WWB: Were you in conversation about the translation? If so, what was the process of working together like and were there particular issues you ended up discussing?
Enrique Villasis: I believe translation is a dialogue between the translator and the text. When Bernard told me that he was going to translate my works, I gave him my full confidence. And I am happy with what he has done.
Bernard Capinpin: I’ve had the chance to collaborate with Enrique on some of the bird poems before, and he gives me free rein to translate them. I think this is in keeping with the idea the project conveys—that the work of art cannot be caged in, that its significance depends on the spectator’s or reader’s engagement with it in the same way a translation is brought about by a certain negotiation with the text.
WWB: Enrique, do you feel that you’re writing within (or against) a specific cultural or linguistic tradition? What authors or works have influenced you?
Enrique Villasis: Works by Filipino poets like Lamberto Antonio, Rio Alma, and Roberto Anonuevo had a strong influence on me. Their poems are robust and have a strong command of language. For foreign authors, Robert Pinsky, John Ashbery, and, through translation, Adam Zagajewski, Ales Debeljak, and Ernest Farres are my influences.
WWB: Are there contemporary poets from the Philippines you wish more people were reading?
Enrique Villasis: The future of Filipino literature, I believe, is through translation. Poetry in the Philippines is very lively today, not just for those who write in the national language, Filipino, but also for those in regional languages. Poets I would like to recommend are Kristian Cordero, Charles Tuvilla, Rosmon Tuazon, Michael Jude Tumamac, Ralph Fonte, Paolo Tiausas, Faye Cura, and Louise Lopez. Another poet I would like to recommend is Roda Daignre, who writes in Tigaonon, a language spoken in the northern island of Masbate. Also, I am looking forward to Kristine Ong Muslim's brilliant English translation of the poems of Mesándel Arguelles and Marlon Hacla.
Bernard Capinpin: To be honest, I haven’t been keeping up with the current poetry scene these past few years as much as I should, and there has been a surge in the wealth of channels by which emerging writers can showcase their works—through independent presses, self-published zines, literary journals, and writers’ collectives, so I might commit glaring oversights.
The amount of material available for English readers hardly reflects the entire landscape of Philippine literature written in the indigenous languages. Fortunately, Marlon Hacla’s Melismas, translated by Kristine Ong Muslim into English, will be published soon. I also admire his second book, Glossalia. These two books play around and disrupt the language. Also intriguing are his experiments with machine-generated poetry. A programmer by profession, he has lately been tinkering around with machine learning to produce poetry through his bot, Estela Vadal. Hopefully we’ll get those poems in translation too.

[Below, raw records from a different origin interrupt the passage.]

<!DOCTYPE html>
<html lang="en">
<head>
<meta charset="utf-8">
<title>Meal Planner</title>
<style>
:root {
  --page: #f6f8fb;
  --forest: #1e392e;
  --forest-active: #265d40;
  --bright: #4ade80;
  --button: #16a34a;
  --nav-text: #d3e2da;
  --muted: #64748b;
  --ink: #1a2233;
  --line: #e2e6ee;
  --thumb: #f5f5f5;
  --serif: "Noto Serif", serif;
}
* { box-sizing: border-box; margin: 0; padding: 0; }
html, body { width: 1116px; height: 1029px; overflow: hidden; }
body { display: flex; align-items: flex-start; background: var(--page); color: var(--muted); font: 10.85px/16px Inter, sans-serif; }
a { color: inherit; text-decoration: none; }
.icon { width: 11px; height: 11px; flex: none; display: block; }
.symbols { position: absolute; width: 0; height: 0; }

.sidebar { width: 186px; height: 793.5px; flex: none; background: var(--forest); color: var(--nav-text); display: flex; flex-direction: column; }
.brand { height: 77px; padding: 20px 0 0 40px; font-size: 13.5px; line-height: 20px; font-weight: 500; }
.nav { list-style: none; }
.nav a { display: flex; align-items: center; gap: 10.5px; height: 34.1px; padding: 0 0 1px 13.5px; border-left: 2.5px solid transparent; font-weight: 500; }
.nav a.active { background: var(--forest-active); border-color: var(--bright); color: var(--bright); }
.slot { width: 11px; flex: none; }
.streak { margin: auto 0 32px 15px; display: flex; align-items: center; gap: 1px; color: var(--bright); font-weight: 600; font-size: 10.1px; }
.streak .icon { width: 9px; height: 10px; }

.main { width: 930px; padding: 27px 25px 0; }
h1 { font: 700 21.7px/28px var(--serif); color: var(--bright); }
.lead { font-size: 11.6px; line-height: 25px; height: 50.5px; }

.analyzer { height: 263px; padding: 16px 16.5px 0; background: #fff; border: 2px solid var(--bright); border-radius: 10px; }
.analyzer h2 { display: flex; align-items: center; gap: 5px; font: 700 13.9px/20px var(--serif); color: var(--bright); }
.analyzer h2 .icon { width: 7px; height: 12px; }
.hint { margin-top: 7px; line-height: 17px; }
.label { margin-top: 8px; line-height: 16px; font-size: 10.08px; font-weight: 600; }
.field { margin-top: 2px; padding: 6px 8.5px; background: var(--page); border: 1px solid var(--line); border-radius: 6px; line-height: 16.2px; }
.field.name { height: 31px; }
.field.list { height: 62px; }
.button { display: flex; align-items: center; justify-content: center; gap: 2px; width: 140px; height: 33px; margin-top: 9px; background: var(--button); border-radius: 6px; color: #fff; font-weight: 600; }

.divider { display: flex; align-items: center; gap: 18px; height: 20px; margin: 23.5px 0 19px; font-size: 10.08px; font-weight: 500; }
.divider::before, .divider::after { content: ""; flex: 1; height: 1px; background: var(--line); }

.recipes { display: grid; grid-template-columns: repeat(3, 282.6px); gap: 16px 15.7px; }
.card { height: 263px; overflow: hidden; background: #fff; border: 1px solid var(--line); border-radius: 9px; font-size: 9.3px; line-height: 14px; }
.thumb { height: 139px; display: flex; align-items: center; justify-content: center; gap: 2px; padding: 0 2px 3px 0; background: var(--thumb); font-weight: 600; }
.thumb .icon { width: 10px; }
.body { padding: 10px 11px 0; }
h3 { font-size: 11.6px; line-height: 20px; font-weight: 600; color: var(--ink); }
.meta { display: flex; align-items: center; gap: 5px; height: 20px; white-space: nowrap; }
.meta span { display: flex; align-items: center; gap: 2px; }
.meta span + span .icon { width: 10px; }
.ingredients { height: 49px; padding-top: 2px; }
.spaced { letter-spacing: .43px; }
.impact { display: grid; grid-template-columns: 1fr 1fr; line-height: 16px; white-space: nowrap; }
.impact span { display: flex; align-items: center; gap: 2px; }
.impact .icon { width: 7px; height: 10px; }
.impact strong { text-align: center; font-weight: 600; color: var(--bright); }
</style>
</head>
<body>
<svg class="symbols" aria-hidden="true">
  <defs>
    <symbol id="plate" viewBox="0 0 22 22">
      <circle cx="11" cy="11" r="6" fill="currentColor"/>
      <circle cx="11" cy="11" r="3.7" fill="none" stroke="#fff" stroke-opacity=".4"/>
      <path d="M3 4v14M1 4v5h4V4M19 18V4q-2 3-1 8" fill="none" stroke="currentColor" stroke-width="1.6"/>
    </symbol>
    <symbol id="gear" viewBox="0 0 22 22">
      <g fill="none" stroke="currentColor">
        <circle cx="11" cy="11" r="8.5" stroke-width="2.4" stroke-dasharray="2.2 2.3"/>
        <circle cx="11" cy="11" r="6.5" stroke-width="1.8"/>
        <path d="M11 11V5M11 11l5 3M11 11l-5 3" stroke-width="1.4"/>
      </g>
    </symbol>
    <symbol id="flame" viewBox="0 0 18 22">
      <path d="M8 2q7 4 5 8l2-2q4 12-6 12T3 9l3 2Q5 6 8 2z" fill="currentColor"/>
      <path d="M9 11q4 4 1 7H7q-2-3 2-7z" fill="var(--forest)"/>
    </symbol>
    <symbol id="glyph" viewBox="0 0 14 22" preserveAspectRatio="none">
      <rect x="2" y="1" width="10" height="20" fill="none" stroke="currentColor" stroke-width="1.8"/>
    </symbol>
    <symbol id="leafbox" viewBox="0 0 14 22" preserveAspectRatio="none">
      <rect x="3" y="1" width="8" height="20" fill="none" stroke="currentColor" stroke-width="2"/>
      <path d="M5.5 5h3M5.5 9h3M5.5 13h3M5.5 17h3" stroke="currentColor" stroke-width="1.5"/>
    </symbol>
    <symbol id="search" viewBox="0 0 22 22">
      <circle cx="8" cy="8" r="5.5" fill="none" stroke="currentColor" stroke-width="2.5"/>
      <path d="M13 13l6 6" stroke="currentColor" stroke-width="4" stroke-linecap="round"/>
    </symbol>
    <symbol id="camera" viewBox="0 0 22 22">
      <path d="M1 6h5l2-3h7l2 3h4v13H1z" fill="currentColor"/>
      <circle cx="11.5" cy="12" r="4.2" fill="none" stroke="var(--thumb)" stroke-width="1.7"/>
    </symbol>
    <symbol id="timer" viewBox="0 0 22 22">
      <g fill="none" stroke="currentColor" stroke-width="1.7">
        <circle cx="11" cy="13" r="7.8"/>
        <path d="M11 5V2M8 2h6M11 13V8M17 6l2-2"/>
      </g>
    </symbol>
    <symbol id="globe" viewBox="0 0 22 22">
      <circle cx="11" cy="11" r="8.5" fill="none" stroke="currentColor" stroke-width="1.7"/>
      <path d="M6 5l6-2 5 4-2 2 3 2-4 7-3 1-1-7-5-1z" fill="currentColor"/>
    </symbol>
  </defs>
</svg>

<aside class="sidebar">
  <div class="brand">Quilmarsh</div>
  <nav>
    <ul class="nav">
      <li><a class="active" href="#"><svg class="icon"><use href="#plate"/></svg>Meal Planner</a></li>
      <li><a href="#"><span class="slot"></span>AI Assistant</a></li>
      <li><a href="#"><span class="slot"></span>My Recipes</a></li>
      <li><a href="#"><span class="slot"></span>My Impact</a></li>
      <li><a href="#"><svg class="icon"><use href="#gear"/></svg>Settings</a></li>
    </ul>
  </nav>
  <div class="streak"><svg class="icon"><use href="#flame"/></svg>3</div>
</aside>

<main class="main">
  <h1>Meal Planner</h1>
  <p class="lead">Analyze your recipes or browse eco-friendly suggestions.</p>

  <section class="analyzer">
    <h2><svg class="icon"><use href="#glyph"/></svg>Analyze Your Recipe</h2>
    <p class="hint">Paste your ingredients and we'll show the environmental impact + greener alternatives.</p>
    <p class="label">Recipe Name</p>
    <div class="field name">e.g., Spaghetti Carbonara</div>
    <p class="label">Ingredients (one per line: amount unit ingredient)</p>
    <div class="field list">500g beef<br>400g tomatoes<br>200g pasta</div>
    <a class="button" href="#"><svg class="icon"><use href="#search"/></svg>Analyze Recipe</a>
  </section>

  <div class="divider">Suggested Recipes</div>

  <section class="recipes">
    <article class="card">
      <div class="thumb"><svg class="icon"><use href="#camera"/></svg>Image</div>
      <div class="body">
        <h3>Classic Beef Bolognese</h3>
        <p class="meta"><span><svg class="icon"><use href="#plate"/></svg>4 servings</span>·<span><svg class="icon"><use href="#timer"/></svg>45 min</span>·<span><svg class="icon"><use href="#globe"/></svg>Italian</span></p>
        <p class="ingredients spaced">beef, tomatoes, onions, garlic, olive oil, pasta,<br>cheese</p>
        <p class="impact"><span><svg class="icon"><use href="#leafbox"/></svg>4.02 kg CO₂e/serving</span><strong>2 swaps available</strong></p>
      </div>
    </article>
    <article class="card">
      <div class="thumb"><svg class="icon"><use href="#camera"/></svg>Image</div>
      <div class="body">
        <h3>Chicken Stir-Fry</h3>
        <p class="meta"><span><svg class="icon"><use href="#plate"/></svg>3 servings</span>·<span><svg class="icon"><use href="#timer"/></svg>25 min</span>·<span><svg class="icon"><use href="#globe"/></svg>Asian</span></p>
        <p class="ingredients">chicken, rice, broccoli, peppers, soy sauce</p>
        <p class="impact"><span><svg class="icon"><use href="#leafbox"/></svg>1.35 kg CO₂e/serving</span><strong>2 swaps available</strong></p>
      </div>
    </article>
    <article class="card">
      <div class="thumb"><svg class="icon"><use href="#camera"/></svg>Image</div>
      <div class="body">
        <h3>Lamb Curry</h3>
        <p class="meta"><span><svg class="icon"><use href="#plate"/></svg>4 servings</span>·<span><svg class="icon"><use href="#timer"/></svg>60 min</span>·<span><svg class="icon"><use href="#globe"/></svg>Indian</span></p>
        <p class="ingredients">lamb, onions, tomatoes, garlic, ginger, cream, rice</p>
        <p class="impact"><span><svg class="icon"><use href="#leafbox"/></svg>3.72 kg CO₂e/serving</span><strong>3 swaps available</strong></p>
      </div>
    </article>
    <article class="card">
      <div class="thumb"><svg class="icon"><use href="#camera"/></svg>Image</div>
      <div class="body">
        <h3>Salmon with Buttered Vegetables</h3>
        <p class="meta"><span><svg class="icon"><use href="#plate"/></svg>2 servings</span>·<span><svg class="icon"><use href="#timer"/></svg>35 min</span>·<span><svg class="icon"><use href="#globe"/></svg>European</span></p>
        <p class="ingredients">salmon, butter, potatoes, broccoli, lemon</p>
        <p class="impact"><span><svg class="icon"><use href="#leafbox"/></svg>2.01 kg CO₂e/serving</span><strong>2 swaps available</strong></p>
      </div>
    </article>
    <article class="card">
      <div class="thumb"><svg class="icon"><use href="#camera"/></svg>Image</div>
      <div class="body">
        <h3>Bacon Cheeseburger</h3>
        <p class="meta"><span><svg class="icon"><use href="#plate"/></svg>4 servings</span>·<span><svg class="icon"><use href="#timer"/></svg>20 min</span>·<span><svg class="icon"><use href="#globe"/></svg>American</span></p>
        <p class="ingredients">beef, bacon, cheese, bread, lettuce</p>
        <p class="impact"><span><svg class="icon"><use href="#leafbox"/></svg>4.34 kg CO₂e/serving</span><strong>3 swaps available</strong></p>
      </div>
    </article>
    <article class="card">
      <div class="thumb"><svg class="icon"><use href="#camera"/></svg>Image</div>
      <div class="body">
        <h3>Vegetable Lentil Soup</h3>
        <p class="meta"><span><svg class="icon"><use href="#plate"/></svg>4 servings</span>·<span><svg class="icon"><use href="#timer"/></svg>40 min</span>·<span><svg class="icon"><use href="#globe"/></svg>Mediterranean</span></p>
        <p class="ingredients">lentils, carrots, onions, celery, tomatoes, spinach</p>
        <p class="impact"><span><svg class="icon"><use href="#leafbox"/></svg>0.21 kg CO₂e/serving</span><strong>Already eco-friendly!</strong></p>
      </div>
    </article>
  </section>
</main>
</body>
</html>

There is this sequence of poems from Harris Guvarra’s first book, Osana, that always haunts me. His otherworldly poems are populated with spirits seeking release from their damned state. In his poems of faith and grief, history and memory, he redeems them with the intelligence of his art.
Enrique S. Villasis is a poet and a scriptwriter, born in Milagros, Masbate, Philippines. He has received numerous national literary awards for his poems. His first book of poems, Agua, was a finalist for a National Book Award. He is a member of Linangan sa Imahen, Retorika, at Anyo. He lives in Quezon City and currently writes television shows for ABS-CBN.

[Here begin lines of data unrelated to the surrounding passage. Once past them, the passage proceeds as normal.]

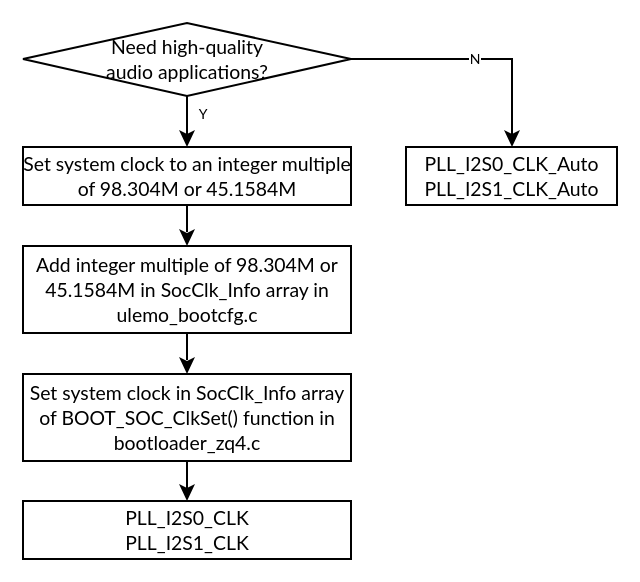
<!DOCTYPE html>
<html lang="en">
<head>
<meta charset="utf-8">
<title>Audio clock selection flowchart</title>
<style>
  :root { --paper: #ffffff; --ink: #000000; }
  * { box-sizing: border-box; }
  html, body { margin: 0; overflow: hidden; background: var(--paper); }
  .flowchart {
    position: relative;
    width: 640px;
    height: 582px;
    overflow: hidden;
    background: var(--paper);
    color: var(--ink);
    font: 19.4px/25px Lato, "Open Sans", sans-serif;
  }
  .connectors { position: absolute; inset: 0; }
  .connectors .line { fill: none; stroke: var(--ink); stroke-width: 2; }
  .connectors .decision-shape { fill: var(--paper); stroke: var(--ink); stroke-width: 2; }
  .node {
    position: absolute;
    left: 22px;
    width: 330px;
    display: flex;
    align-items: center;
    justify-content: center;
    text-align: center;
    white-space: nowrap;
  }
  .step { border: 2px solid var(--ink); padding-bottom: 1px; }
  .decision { top: 22px; height: 74px; }
  .set-clock { top: 146px; height: 60px; }
  .add-multiple { top: 245px; height: 89px; }
  .set-boot { top: 373px; height: 89px; }
  .pll-clk { top: 500px; height: 60px; }
  .pll-auto { top: 146px; left: 405px; width: 213px; height: 60px; }
  .branch { position: absolute; font-size: 14px; line-height: 16px; text-align: center; }
  .yes { left: 195px; top: 106px; width: 16px; }
  .no { left: 469px; top: 51px; width: 12px; background: var(--paper); }
</style>
</head>
<body>
<main class="flowchart">
  <svg class="connectors" width="640" height="582" viewBox="0 0 640 582" aria-hidden="true">
    <defs>
      <path id="arrowhead" d="M0 0L-8 -17L0 -13L8 -17Z"/>
    </defs>
    <polygon class="decision-shape" points="23,59 187,23 351,59 187,96"/>
    <path class="line" d="M187 96V134M187 205V232M187 333V360M187 461V488M351 59H512V134"/>
    <use href="#arrowhead" x="187" y="147"/>
    <use href="#arrowhead" x="187" y="246"/>
    <use href="#arrowhead" x="187" y="374"/>
    <use href="#arrowhead" x="187" y="501"/>
    <use href="#arrowhead" x="512" y="147"/>
  </svg>

  <div class="node decision">Need high-quality<br>audio applications?</div>
  <span class="branch yes">Y</span>
  <span class="branch no">N</span>

  <div class="node step set-clock">Set system clock to an integer multiple<br>of 98.304M or 45.1584M</div>
  <div class="node step add-multiple">Add integer multiple of 98.304M or<br>45.1584M in SocClk_Info array in<br>ulemo_bootcfg.c</div>
  <div class="node step set-boot">Set system clock in SocClk_Info array<br>of BOOT_SOC_ClkSet() function in<br>bootloader_zq4.c</div>
  <div class="node step pll-clk">PLL_I2S0_CLK<br>PLL_I2S1_CLK</div>
  <div class="node step pll-auto">PLL_I2S0_CLK_Auto<br>PLL_I2S1_CLK_Auto</div>
</main>
</body>
</html>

Bernard Capinpin is a poet and translator. He is currently working on a translation of Ramon Guillermo’s Ang Makina ni Mang Turing. He resides in Quezon City, Philippines.
Published Oct 6, 2020 Copyright 2020 Words Without Borders